U.S. prosecutors accused poker website Full Tilt Poker on Tuesday of running a Ponzi scheme in which the company's owners and board members paid themselves nearly half a billion dollars while defrauding players.

The allegations were filed in a proposed amended civil complaint in Manhattan federal court, five months after a criminal indictment was unsealed on April 15.

That indictment accused three Internet poker companies -- Full Tilt Poker, Absolute Poker and PokerStars -- and 11 people, including Full Tilt director Raymond Bitar, of bank fraud, illegal gambling and money laundering offenses.

In reality, Full Tilt Poker did not maintain funds sufficient to repay all players, and in addition, the company used player funds to pay board members and other owners more than $440 million since April 2007, the office of Manhattan U.S. Attorney Preet Bharara said in a statement.

Bharara said: Full Tilt was not a legitimate poker company, but a global Ponzi scheme. A Ponzi scheme is usually one in which early investors are paid with the money of new clients, but collapses when funds run out.

The U.S. Attorney's previous civil complaint did not contain allegations of the company defrauding players or owners taking payments improperly.

Representatives of Full Tilt Poker could not immediately be reached to comment on the amended complaint, which has yet to be approved by a U.S. District Court judge. This type of filing is usually approved as a formality.

The prosecutors said Full Tilt Poker's board of directors, including Bitar, Howard Lederer, Christopher Ferguson and Rafael Furst, defrauded players by misrepresenting that their funds in accounts were safe, secure and available for withdrawal.

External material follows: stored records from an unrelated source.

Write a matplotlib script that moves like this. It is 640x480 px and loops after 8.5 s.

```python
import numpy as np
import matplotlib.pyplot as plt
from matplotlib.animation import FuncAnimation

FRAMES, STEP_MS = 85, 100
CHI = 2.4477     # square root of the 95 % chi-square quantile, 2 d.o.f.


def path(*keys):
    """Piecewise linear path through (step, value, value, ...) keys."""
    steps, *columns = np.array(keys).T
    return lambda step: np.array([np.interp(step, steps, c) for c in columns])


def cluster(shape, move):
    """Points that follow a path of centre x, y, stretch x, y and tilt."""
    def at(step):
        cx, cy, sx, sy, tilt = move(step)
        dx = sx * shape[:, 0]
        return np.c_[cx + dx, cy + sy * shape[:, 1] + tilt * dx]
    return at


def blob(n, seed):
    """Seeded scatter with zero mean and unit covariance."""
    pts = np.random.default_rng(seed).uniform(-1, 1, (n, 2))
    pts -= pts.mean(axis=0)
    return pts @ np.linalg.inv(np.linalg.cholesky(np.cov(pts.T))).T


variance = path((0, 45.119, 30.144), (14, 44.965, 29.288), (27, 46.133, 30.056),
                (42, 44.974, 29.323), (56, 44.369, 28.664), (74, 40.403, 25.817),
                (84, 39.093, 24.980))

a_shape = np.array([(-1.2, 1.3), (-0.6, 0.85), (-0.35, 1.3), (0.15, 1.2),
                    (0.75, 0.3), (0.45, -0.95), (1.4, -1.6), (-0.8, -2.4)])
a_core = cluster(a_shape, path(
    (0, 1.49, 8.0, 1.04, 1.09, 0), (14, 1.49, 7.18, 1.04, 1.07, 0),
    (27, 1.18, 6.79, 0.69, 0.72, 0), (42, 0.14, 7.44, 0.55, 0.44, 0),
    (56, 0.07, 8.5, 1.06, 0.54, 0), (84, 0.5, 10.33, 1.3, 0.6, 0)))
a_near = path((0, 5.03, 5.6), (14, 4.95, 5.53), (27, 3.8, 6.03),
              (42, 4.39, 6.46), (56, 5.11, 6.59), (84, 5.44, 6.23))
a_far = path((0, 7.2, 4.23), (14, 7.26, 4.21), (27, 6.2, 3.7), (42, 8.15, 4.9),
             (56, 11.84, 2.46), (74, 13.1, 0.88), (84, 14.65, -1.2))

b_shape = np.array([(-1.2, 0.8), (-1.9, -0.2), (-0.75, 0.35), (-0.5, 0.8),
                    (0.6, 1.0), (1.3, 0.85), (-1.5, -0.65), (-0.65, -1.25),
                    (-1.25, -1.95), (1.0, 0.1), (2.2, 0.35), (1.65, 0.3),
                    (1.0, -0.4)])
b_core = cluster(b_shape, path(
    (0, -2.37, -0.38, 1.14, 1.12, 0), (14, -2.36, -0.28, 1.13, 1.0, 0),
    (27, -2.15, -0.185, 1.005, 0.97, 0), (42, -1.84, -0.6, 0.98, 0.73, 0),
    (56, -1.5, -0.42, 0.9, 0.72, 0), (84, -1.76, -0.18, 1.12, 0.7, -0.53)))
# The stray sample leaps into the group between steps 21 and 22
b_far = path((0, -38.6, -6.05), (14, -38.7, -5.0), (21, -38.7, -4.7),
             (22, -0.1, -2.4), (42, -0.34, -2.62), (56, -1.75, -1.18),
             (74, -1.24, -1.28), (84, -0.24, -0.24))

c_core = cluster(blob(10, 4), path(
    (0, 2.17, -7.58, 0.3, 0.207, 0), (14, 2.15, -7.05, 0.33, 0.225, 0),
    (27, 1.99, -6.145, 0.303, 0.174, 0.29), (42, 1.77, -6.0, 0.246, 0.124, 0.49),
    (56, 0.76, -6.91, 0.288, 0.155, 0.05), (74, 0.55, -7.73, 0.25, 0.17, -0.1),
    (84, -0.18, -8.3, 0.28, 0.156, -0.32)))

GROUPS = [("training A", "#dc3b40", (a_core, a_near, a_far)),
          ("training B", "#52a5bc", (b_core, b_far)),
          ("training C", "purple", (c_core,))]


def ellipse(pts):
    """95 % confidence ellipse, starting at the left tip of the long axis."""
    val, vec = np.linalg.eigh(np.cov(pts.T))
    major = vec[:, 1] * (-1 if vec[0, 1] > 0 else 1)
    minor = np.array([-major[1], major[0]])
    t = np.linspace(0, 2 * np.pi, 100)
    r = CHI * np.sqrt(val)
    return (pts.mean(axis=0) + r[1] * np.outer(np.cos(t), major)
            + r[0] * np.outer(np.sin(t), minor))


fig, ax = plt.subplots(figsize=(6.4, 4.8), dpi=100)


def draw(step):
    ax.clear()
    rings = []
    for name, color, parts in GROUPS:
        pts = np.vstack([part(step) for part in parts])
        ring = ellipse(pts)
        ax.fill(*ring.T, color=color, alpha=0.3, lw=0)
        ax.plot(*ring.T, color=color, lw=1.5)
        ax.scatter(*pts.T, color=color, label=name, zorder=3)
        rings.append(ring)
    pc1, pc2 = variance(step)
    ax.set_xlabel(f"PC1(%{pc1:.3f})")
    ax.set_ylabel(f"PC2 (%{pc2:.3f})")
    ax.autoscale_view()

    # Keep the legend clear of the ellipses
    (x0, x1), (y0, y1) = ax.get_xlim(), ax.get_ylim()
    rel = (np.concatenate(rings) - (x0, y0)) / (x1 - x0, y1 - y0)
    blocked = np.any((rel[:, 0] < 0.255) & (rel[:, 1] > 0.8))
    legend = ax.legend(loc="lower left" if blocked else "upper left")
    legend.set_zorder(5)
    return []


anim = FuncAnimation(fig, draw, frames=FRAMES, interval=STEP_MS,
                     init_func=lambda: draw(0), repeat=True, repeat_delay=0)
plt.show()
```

The case is USA v Pokerstars, et al, U.S. District Court for the Southern District of New York, No. 11-02564.